The Long Walk to Freedom is a multi-generational living history project and exhibit that explores a crucial era of American history when ordinary people did extraordinary things. The project was created by Community Works with funds provided by a California Arts Council’s “Arts in Education Demonstration” grant.  Functioning largely as an educational vehicle by youth and for youth, the exhibit features photographs, archival materials, quotes, an interactive DVD and a 15-minute video that highlight the contributions of 12 civil rights activists who changed the face of our nation through their vision and valiance. The example of their lives provides our youth with a blueprint of activism for decades to come.
“The Long Walk to Freedom” makes history relevant to today’s youth and offers them a vision of how they can make a difference in their own communities by examining the youth movement of the 1960s. The exhibit is the culmination of an 18-month in-depth study by 60 students in the 11th grade at George Washington High School, a public high school in San Francisco. These students met and interviewed the 12 activists, studied their lives, and documented their experiences.
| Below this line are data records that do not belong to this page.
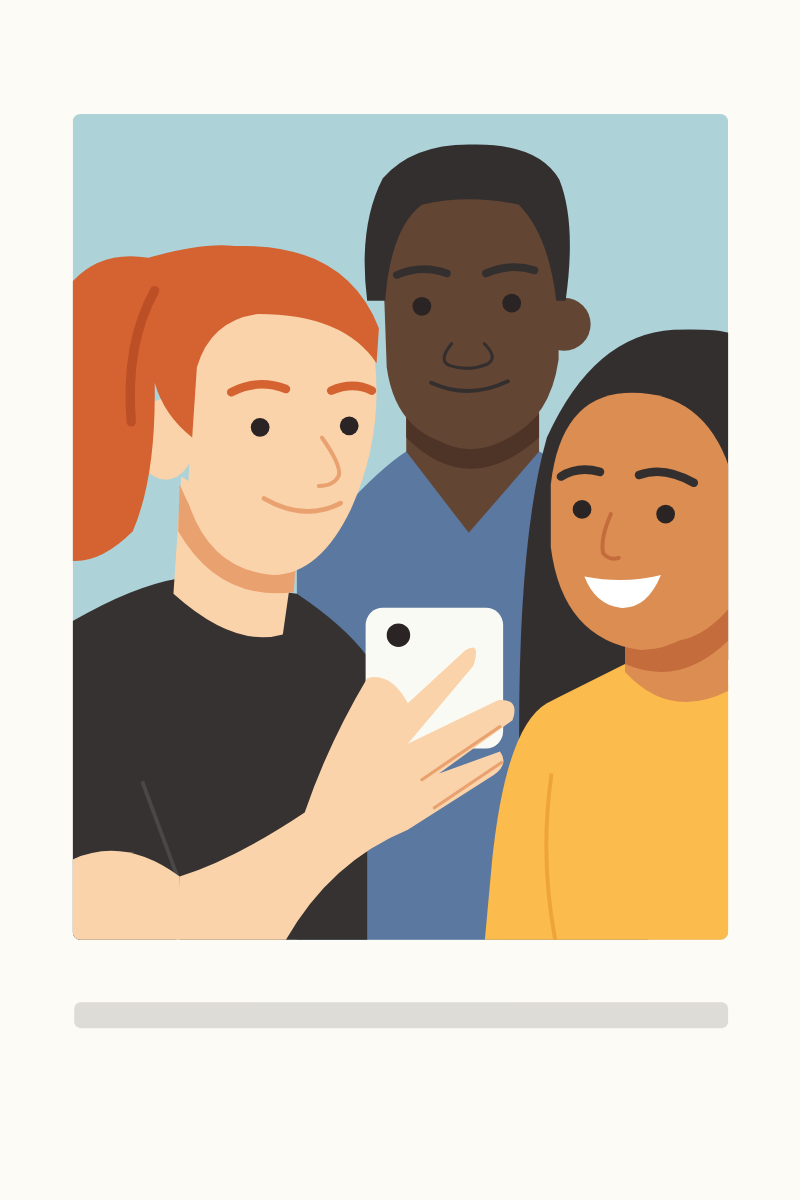
<!DOCTYPE html>
<html lang="en">
<head>
<meta charset="utf-8">
<title>Friends Selfie</title>
<link rel="stylesheet" href="https://fonts.googleapis.com/css2?family=Inter&display=swap">
<style>
  :root {
    --page: #fdfbf5;
    --sky: #add2d8;
    --caption-bar: #dedcd7;
    --ink: #342f2f;
    --eye: #2b2424;
    --red-hair: #d56331;
    --red-hair-shade: #bd4f26;
    --fair-skin: #fad3aa;
    --fair-shade: #e9a16f;
    --black-tee: #373232;
    --tee-seam: #4a4748;
    --deep-skin: #634534;
    --deep-shade: #4e3427;
    --blue-tee: #5b78a0;
    --tan-skin: #db8d52;
    --tan-shade: #c46c3c;
    --yellow-tee: #fcbb4d;
    --yellow-seam: #eea33b;
    --phone: #fafaf5;
    --teeth: #ffffff;
  }
  html, body { margin: 0; padding: 0; overflow: hidden; }
  body { width: 800px; height: 1200px; background: var(--page); font-family: "Inter", sans-serif; }
  .poster { display: block; width: 800px; height: 1200px; }
</style>
</head>
<body>
<svg class="poster" viewBox="0 0 1024 1536" role="img" aria-label="Three friends taking a selfie together">
  <defs>
    <clipPath id="frame-clip"><rect x="93" y="146" width="839" height="1057" rx="10"/></clipPath>
  </defs>
  <rect width="1024" height="1536" fill="var(--page)"/>
  <g clip-path="url(#frame-clip)">
    <rect x="93" y="146" width="839" height="1057" fill="var(--sky)"/>

    <g class="friend-middle">
      <path d="M380 720 Q470 610 520 578 L690 578 Q780 620 830 700 L830 1210 L380 1210 Z" fill="var(--blue-tee)"/>
      <path d="M520 480 L520 578 L600 682 L690 578 L690 480 Z" fill="var(--deep-skin)"/>
      <path d="M520 530 Q600 620 690 530 L690 560 Q600 640 520 560 Z" fill="var(--deep-shade)"/>
      <circle cx="722" cy="415" r="34" fill="var(--deep-skin)"/>
      <path d="M490 330 Q490 240 600 240 Q715 240 715 340 L715 460 Q700 565 600 572 Q508 565 495 470 Z" fill="var(--deep-skin)"/>
      <path d="M470 385 Q458 290 490 228 Q530 182 610 185 Q690 185 716 230 Q738 285 724 385 L712 385 Q702 300 664 262 Q600 248 540 262 Q500 292 493 385 Z" fill="var(--ink)"/>
      <path d="M508 352 Q540 338 572 350 M622 350 Q654 336 684 346" stroke="var(--ink)" stroke-width="10" fill="none" stroke-linecap="round"/>
      <circle cx="540" cy="392" r="12" fill="var(--eye)"/>
      <circle cx="655" cy="388" r="12" fill="var(--eye)"/>
      <path d="M578 440 Q560 462 576 468 Q600 476 624 466 Q638 458 620 440" stroke="var(--ink)" stroke-width="4" fill="none" stroke-linecap="round"/>
      <path d="M552 490 Q600 512 650 488" stroke="var(--ink)" stroke-width="5" fill="none" stroke-linecap="round"/>
    </g>

    <g class="friend-right">
      <path d="M665 1000 Q660 700 700 560 Q760 428 862 422 Q932 420 940 430 L940 840 Z" fill="var(--ink)"/>
      <path d="M630 1100 Q648 930 700 900 Q760 870 800 850 L940 875 L940 1210 L620 1210 Z" fill="var(--yellow-tee)"/>
      <path d="M706 990 Q690 1100 712 1210" stroke="var(--yellow-seam)" stroke-width="5" fill="none"/>
      <path d="M800 770 L800 860 Q860 925 940 880 L940 760 Z" fill="var(--tan-skin)"/>
      <path d="M800 800 Q870 850 932 780 L932 820 Q870 880 800 850 Z" fill="var(--tan-shade)"/>
      <path d="M705 620 Q718 508 800 503 Q900 498 934 600 L934 760 Q882 832 820 832 Q720 818 705 700 Z" fill="var(--tan-skin)"/>
      <path d="M718 610 Q740 596 768 604 M818 608 Q850 596 888 618" stroke="var(--ink)" stroke-width="11" fill="none" stroke-linecap="round"/>
      <circle cx="745" cy="652" r="12" fill="var(--eye)"/>
      <circle cx="852" cy="658" r="12" fill="var(--eye)"/>
      <path d="M782 658 Q768 690 772 708 Q780 718 792 714" stroke="var(--tan-shade)" stroke-width="5" fill="none" stroke-linecap="round"/>
      <path d="M748 738 Q800 748 846 736 Q828 780 794 778 Q762 774 748 738 Z" fill="var(--teeth)"/>
    </g>

    <g class="friend-left">
      <path d="M93 795 Q170 750 230 740 L380 760 Q440 800 470 840 L470 1210 L93 1210 Z" fill="var(--black-tee)"/>
      <path d="M182 1000 L230 1130" stroke="var(--tee-seam)" stroke-width="5"/>
      <path d="M232 610 L222 760 Q300 830 362 812 L378 700 Z" fill="var(--fair-skin)"/>
      <path d="M230 620 Q280 740 378 730 L376 758 Q280 770 228 680 Z" fill="var(--fair-shade)"/>
      <ellipse cx="212" cy="562" rx="38" ry="52" fill="var(--fair-skin)"/>
      <path d="M250 440 Q270 392 350 395 Q462 400 480 462 Q490 560 450 650 Q410 735 350 736 Q268 730 240 640 Z" fill="var(--fair-skin)"/>
      <path d="M93 360 Q130 320 190 330 Q260 310 300 315 Q442 310 485 420 L482 465 Q440 402 330 402 Q270 410 252 470 L246 560 Q210 532 198 490 Q200 610 170 680 Q130 720 93 718 Z" fill="var(--red-hair)"/>
      <path d="M198 372 Q160 440 168 540" stroke="var(--red-hair-shade)" stroke-width="12" fill="none" stroke-linecap="round"/>
      <path d="M296 502 Q330 484 366 498 M424 500 Q452 488 476 500" stroke="var(--red-hair)" stroke-width="11" fill="none" stroke-linecap="round"/>
      <circle cx="333" cy="547" r="12" fill="var(--eye)"/>
      <circle cx="447" cy="545" r="12" fill="var(--eye)"/>
      <path d="M412 560 Q436 594 434 608 Q428 622 408 622" stroke="var(--fair-shade)" stroke-width="5" fill="none" stroke-linecap="round"/>
      <path d="M338 638 Q390 668 436 644" stroke="var(--fair-shade)" stroke-width="6" fill="none" stroke-linecap="round"/>
    </g>

    <g class="phone-hand">
      <rect x="468" y="778" width="176" height="180" rx="22" fill="var(--phone)"/>
      <circle cx="510" cy="813" r="15" fill="var(--eye)"/>
      <path d="M93 1100 Q160 1070 230 1122 L230 1210 L93 1210 Z" fill="var(--fair-skin)"/>
      <path d="M470 868 Q500 860 522 900 L596 832 Q616 820 606 852 L522 952 L638 896 Q666 894 656 922 L562 990 L640 962 Q652 978 632 992 L522 1062 Q420 1104 362 1210 L225 1210 L230 1122 Q300 1100 390 1040 Q420 952 470 868 Z" fill="var(--fair-skin)"/>
      <path d="M540 998 L640 930 M556 1034 L642 976" stroke="var(--fair-shade)" stroke-width="4" fill="none" stroke-linecap="round"/>
    </g>
  </g>
  <rect class="caption-bar" x="95" y="1283" width="837" height="33" rx="8" fill="var(--caption-bar)"/>
</svg>
</body>
</html>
Inspired by the voices they were hearing, these young students learned research and interviewing techniques, conducted biographical studies and personal interviews, and wrote essays, letters, songs and videos.
The comprehensive educational project’s state-of-the-art exhibit includes a video introduction, an interactive DVD, historical photos, contemporary photographic portraits, archival materials, a graphic timeline (developed in collaboration with the Schomberg Research Center), guided tours, public forums, classroom workshops, curriculum materials and an exhibit guide.  It also features the young creators’ poignant impressions of the activists they interacted with.  The project is the centerpiece of Community Works’ oral history arts education programming that studies the lives of “local heroes” who are making a difference in their communities.  It introduces models of public service and community involvement.
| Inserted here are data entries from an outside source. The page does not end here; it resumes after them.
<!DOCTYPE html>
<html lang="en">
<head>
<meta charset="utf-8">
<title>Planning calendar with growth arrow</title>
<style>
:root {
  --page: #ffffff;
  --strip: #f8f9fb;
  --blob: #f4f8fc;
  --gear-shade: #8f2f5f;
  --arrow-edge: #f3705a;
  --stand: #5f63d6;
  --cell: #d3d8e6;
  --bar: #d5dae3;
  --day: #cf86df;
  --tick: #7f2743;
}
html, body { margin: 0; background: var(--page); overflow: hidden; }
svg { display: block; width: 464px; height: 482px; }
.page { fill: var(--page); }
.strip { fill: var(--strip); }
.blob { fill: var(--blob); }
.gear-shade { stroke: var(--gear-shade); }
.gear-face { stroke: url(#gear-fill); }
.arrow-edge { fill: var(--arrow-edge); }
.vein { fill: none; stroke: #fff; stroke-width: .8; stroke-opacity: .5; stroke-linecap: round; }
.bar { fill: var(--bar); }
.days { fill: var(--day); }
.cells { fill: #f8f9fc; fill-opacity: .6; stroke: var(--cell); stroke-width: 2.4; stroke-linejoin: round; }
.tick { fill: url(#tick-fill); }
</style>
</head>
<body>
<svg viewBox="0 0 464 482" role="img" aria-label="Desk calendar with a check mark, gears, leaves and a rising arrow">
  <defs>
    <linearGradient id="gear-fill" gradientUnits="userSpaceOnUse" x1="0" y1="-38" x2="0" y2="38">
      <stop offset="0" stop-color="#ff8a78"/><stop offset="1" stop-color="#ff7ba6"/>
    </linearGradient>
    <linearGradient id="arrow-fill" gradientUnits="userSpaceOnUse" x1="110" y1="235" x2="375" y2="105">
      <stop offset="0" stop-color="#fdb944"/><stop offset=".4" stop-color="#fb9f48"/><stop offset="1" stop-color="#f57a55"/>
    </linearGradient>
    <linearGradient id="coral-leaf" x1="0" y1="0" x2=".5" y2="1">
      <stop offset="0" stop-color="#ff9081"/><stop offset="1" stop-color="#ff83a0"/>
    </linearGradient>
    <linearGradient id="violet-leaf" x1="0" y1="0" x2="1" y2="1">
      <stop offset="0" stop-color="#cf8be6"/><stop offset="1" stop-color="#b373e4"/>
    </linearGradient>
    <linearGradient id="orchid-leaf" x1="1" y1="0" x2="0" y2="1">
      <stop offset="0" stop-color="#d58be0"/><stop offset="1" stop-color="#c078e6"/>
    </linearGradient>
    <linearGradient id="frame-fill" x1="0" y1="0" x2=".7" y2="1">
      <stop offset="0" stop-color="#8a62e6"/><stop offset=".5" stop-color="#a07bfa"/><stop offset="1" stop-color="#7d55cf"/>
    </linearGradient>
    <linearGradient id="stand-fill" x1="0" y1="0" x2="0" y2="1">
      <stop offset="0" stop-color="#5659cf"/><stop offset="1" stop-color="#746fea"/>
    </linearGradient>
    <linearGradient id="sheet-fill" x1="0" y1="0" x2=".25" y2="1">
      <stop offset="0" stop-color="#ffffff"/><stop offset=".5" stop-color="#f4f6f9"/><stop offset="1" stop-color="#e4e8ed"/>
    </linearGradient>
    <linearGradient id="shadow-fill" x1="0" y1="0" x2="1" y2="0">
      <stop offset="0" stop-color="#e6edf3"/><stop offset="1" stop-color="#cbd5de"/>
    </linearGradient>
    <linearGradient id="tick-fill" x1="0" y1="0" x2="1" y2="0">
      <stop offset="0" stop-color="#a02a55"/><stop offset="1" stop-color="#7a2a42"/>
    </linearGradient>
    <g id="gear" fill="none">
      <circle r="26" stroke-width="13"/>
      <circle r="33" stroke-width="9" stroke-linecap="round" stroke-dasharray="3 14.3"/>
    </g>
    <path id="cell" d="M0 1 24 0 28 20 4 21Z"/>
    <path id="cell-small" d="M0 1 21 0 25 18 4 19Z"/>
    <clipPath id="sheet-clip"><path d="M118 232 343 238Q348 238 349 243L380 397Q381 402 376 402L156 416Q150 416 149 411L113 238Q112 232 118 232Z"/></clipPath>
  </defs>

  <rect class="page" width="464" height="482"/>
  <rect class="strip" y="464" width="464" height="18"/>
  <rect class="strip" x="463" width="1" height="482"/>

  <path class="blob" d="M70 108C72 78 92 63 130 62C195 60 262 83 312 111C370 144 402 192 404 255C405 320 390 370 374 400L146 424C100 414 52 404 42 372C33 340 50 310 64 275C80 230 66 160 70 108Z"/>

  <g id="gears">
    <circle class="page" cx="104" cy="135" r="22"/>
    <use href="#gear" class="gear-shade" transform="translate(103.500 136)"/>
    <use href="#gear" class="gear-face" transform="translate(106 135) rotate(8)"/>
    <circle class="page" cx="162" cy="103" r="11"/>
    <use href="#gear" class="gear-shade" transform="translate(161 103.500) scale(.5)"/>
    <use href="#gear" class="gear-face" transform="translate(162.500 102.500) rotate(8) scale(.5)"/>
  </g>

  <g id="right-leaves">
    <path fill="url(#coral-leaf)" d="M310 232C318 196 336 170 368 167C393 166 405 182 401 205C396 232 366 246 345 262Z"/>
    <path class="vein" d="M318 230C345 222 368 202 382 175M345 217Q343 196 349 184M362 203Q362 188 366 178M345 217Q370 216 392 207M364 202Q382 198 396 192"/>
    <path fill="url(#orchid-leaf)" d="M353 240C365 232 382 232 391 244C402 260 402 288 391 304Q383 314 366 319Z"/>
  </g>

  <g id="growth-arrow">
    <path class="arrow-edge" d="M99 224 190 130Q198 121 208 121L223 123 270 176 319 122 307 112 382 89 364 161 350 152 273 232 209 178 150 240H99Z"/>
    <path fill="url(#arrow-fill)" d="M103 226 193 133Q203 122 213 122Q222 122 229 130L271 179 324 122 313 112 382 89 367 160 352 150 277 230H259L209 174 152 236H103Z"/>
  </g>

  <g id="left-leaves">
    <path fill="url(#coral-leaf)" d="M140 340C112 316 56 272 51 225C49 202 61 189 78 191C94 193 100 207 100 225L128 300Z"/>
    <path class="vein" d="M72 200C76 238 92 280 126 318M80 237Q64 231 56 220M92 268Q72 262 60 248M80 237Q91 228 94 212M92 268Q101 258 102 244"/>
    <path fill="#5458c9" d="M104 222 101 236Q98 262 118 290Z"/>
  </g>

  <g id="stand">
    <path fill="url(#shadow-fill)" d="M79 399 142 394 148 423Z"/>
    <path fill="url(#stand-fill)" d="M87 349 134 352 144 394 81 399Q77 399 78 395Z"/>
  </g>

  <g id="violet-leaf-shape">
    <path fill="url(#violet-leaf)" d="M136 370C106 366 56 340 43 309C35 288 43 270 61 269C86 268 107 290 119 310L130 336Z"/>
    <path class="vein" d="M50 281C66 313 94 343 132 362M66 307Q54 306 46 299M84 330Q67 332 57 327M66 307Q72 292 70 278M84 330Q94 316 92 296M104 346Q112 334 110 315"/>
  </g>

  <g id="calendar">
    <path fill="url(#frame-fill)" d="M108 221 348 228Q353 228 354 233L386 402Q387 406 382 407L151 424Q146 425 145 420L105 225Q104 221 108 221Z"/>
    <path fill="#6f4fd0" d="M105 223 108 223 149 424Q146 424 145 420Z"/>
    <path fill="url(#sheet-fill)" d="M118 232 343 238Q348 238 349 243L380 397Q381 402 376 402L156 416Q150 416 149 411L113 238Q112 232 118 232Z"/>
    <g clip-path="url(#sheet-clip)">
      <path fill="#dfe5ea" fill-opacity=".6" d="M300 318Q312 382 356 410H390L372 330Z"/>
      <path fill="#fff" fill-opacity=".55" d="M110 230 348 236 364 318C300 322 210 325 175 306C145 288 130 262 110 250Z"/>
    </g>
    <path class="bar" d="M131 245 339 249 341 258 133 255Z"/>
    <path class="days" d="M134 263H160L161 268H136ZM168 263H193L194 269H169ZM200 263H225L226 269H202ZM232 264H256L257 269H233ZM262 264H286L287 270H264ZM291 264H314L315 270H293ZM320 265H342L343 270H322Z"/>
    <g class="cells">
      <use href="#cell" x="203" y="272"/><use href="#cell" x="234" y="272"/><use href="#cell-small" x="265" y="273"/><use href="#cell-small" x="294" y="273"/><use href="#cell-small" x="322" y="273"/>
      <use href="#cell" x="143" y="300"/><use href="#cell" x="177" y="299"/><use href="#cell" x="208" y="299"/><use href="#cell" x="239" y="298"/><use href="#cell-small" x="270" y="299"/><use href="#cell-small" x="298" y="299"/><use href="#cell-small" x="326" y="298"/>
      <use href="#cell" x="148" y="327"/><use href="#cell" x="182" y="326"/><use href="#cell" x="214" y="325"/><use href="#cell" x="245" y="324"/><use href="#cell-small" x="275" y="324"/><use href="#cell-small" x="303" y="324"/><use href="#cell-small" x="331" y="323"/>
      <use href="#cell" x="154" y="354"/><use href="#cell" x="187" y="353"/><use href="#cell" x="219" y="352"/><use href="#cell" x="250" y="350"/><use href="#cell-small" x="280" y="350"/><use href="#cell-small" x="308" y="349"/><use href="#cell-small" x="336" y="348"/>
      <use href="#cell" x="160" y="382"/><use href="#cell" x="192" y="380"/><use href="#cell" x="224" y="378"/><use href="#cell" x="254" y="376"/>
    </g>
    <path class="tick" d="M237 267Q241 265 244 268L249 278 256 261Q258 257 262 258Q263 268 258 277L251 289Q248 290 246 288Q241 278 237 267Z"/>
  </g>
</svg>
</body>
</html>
Honorees include:  Robert Allen, Frances Beal, Janet Clinger, Bettie Mae Fikes, Jon Fromer, Matt Herron, Philip Hutchings, Yuri Kochiyama, Carlos Munoz, Willie B. Wazir Peacock, Eleanor Walden, and Cecil Williams- all of whom helped fight for racial equality in the 1960’s and are still making a difference today.